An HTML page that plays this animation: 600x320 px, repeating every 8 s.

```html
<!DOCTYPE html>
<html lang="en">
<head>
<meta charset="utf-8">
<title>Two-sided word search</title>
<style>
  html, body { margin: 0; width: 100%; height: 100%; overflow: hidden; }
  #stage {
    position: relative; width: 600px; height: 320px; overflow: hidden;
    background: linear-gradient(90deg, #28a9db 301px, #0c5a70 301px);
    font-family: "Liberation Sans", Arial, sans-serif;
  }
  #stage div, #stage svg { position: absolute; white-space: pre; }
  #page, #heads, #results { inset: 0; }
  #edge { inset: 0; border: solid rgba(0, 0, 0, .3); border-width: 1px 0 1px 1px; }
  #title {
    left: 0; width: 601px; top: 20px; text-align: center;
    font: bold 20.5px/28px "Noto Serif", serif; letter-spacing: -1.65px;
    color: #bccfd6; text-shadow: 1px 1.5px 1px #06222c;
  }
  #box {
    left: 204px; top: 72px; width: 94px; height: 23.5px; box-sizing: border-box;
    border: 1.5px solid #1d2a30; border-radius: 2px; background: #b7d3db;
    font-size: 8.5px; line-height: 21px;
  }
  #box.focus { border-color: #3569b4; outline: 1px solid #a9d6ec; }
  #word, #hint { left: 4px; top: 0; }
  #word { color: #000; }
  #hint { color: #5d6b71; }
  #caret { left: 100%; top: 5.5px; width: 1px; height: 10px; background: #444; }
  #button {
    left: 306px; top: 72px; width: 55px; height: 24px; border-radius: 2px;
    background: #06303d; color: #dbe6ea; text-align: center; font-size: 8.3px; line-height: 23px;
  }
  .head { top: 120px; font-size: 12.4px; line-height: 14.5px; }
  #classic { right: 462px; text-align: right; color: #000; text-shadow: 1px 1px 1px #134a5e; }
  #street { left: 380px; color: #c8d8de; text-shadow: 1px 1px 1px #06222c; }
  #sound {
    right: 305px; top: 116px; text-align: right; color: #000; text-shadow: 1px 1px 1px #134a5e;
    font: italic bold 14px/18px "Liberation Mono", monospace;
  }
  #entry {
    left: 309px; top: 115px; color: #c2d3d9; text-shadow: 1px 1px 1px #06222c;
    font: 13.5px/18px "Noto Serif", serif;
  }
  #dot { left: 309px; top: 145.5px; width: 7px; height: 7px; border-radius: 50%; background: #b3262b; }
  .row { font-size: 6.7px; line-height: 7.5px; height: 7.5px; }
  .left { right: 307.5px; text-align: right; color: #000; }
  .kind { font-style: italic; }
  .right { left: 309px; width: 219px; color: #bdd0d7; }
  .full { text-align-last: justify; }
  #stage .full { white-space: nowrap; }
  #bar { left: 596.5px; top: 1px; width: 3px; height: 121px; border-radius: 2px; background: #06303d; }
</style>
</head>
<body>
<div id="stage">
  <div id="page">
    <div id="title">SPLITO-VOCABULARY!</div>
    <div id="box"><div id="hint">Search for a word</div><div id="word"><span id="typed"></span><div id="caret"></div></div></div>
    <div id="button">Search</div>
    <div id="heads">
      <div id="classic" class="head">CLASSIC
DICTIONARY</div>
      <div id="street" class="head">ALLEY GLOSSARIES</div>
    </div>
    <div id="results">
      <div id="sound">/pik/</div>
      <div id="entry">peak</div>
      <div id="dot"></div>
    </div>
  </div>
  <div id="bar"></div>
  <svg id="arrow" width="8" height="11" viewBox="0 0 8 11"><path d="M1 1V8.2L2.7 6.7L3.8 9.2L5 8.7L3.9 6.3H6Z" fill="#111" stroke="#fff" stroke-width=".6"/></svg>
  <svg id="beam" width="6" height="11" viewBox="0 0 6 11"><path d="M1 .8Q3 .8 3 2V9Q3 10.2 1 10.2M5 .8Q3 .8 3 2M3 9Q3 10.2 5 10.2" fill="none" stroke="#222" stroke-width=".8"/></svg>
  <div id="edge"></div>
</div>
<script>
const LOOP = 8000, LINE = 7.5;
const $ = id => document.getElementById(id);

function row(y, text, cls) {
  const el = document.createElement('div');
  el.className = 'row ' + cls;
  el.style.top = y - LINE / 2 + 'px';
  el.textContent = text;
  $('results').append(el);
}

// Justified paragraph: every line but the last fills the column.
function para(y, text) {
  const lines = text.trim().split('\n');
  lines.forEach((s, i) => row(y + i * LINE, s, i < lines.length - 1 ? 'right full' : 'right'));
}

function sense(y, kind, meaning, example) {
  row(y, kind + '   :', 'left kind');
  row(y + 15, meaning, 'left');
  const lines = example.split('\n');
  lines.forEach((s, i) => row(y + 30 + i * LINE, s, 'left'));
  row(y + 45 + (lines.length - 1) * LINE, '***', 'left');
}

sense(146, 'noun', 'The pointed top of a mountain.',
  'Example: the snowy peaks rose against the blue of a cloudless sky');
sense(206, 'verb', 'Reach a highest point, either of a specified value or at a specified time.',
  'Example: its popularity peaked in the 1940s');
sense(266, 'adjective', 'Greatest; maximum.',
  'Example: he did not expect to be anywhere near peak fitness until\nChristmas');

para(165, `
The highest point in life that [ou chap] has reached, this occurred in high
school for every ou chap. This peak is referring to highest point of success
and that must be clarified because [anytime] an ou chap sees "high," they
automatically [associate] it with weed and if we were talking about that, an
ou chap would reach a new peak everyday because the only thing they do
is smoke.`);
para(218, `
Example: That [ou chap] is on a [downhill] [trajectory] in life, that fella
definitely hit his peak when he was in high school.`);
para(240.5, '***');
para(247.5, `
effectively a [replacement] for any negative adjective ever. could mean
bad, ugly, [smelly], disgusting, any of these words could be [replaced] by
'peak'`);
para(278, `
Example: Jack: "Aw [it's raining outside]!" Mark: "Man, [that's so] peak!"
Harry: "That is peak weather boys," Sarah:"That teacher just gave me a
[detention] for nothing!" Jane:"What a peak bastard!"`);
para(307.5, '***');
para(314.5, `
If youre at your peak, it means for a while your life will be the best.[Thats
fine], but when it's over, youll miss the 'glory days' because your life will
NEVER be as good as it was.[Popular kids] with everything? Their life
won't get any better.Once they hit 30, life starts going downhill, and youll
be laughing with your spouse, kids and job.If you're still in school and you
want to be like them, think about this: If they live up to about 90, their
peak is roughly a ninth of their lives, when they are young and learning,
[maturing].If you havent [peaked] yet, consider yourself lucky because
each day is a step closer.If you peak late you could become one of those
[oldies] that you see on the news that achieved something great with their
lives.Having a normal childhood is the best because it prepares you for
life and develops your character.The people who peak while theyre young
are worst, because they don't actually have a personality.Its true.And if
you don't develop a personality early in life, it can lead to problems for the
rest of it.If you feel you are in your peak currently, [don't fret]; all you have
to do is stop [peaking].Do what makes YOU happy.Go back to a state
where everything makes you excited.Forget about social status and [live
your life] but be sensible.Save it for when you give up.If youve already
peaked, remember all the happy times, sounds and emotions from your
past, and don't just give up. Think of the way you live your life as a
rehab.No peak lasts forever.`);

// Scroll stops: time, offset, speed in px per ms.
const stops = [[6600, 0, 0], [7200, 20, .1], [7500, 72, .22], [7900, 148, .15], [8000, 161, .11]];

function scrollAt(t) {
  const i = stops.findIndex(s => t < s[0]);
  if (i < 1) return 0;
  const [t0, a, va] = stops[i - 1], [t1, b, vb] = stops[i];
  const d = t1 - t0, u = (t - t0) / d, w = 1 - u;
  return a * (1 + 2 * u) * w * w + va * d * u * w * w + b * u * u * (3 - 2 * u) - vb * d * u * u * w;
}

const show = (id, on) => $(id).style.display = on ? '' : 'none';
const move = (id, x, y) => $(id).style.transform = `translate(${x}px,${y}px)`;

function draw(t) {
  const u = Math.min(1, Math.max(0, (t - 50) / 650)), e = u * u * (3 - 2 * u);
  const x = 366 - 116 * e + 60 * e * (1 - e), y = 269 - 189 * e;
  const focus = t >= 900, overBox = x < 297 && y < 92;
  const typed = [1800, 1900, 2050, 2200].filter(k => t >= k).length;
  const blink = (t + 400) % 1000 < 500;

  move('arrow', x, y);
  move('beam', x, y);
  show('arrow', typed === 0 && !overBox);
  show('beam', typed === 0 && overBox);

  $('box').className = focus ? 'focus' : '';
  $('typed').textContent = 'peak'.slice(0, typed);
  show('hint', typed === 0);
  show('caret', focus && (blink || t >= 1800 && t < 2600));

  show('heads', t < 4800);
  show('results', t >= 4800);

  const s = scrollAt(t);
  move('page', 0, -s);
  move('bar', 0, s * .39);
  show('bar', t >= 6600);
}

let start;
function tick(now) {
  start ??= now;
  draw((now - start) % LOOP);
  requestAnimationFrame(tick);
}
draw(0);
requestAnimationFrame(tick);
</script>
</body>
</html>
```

* * *

— TRY IT —
Search the material above for lines containing the string "typed", then pull them out.

— YOUR SOLUTION —
    <div id="box"><div id="hint">Search for a word</div><div id="word"><span id="typed"></span><div id="caret"></div></div></div>
  const typed = [1800, 1900, 2050, 2200].filter(k => t >= k).length;
  show('arrow', typed === 0 && !overBox);
  show('beam', typed === 0 && overBox);
  $('typed').textContent = 'peak'.slice(0, typed);
  show('hint', typed === 0);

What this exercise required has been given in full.